With the advent of Microservice architectures, limitless compute resources enabled by Kubernetes has to be utilised in the early stages of the development lifecycle to ensure continuous high velocity development.
TLDR: With large and complex Microservices deployments, running services locally is, at some point, not feasible. Automate creation of Preview Environments to allow Developers early and frequent experimentations. Tools like Brigade, Telepresence, Ksync (and many others) can help you get there easily. Dive straight into config repository for code examples. Keep your PRs green!
Have you ever been in a situation when you or your peers open PR and, instead…
In this article I’ll demonstrate how easy it is to run Nameko Microservices on Kubernetes Cluster.
We’ll be using local Minikube cluster hosted on VirtualBox along with community maintained Helm Charts to deploy 3rd party services. We will also create a set of custom Helm Charts for Nameko Example Services found in Nameko Examples repository.
Tested with Kubernetes v1.8.
GitHub repository for this article:
Please make sure these are installed and working
We’ll use basic Minikube command to create our k8s cluster:
$ minikube start --vm-driver=virtualboxStarting local Kubernetes v1.8.0 cluster... Starting VM... Getting VM…
We’ve finally released Nameko Example App. You can find here https://github.com/nameko/nameko-examples
It’s a basic demonstration of a common microservices pattern implemented with a help of Nameko framework.
This is what you can find in the repo:
Once you clone repository simply run
docker-compose up . This will pull pre-built images from public Docker Hub repository and you should be up and running.
In this solution you can find examples of:
Please send any questions about the example to Nameko mailing list https://groups.google.com/d/forum/nameko-dev
Happy microservicing! 😉
Sending messages between data centers in different regions is something most globally distributed systems have to do sooner or later.
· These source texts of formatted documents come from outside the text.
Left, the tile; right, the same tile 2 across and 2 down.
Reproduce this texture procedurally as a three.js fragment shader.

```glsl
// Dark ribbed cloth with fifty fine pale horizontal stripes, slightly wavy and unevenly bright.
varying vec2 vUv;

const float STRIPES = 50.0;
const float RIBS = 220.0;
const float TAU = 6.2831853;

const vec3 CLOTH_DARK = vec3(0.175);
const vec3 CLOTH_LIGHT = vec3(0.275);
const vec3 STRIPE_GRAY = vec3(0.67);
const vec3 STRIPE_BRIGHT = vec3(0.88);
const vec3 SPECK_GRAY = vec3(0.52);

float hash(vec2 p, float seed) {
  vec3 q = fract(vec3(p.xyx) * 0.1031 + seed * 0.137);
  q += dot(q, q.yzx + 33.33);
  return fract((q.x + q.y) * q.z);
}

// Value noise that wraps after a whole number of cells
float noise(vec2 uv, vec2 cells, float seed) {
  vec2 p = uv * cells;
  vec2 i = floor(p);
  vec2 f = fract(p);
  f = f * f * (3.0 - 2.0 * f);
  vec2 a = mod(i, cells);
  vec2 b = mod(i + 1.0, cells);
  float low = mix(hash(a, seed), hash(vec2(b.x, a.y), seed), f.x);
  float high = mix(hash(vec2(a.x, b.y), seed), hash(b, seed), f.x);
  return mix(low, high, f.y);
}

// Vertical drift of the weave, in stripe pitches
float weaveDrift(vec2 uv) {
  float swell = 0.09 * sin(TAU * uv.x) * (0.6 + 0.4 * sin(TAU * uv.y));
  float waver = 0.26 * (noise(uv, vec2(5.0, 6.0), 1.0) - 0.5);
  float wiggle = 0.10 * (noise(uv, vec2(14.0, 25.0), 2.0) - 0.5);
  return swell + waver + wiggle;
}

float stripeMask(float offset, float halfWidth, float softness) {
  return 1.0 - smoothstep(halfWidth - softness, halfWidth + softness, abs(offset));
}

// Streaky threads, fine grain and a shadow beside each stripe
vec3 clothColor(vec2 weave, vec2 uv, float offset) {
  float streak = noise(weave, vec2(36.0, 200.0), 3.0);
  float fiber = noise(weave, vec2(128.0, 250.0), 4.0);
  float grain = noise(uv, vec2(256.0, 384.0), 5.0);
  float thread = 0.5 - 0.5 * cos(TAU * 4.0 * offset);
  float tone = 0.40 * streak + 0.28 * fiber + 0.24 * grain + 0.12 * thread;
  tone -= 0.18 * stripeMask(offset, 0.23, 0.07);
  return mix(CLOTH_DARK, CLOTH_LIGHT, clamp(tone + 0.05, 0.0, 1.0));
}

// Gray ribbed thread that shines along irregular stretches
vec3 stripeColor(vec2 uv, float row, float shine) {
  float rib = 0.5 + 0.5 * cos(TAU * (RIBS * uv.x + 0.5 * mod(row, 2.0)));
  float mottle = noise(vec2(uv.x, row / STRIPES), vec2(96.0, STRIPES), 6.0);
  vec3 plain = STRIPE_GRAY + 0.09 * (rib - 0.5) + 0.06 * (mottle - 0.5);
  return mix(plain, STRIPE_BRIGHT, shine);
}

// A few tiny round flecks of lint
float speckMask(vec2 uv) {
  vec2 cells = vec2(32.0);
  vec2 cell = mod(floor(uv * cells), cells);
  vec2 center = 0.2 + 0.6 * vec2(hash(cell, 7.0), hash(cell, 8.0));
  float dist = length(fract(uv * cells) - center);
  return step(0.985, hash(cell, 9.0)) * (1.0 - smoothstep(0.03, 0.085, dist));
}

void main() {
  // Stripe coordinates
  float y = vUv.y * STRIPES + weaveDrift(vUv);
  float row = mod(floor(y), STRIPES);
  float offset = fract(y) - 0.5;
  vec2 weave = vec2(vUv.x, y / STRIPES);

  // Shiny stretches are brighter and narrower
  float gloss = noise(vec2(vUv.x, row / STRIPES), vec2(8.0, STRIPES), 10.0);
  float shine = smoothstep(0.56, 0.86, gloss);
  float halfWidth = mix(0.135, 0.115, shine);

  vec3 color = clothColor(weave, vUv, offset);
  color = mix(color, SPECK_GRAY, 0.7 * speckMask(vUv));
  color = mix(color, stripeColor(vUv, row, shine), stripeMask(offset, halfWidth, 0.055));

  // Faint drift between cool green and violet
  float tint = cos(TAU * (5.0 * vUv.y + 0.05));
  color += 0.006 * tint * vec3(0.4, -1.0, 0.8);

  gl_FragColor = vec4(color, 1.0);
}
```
Since Nameko has a built-in support for AMQP messaging via RabbitMQ, this task is fairly straightforward to accomplish once federation between RabbitMQ clusters is configured.
What is Nameko? The headline of Nameko’s documentations says it all:
A microservices framework for Python that lets service developers concentrate on application logic and encourages testability.
In this tutorial I’ll be showing one way of moving Django CMS project to Docker Containers. As with anything Docker this can be accomplished in many different ways. For development I’m using Mac and project at the end will be hosted on DigitalOcean.
Repo with code for this article can be found here: https://github.com/kooba/django-cms-docker
Few assumptions are that you have a Python environment with Virtualenv configured and you have some degree of…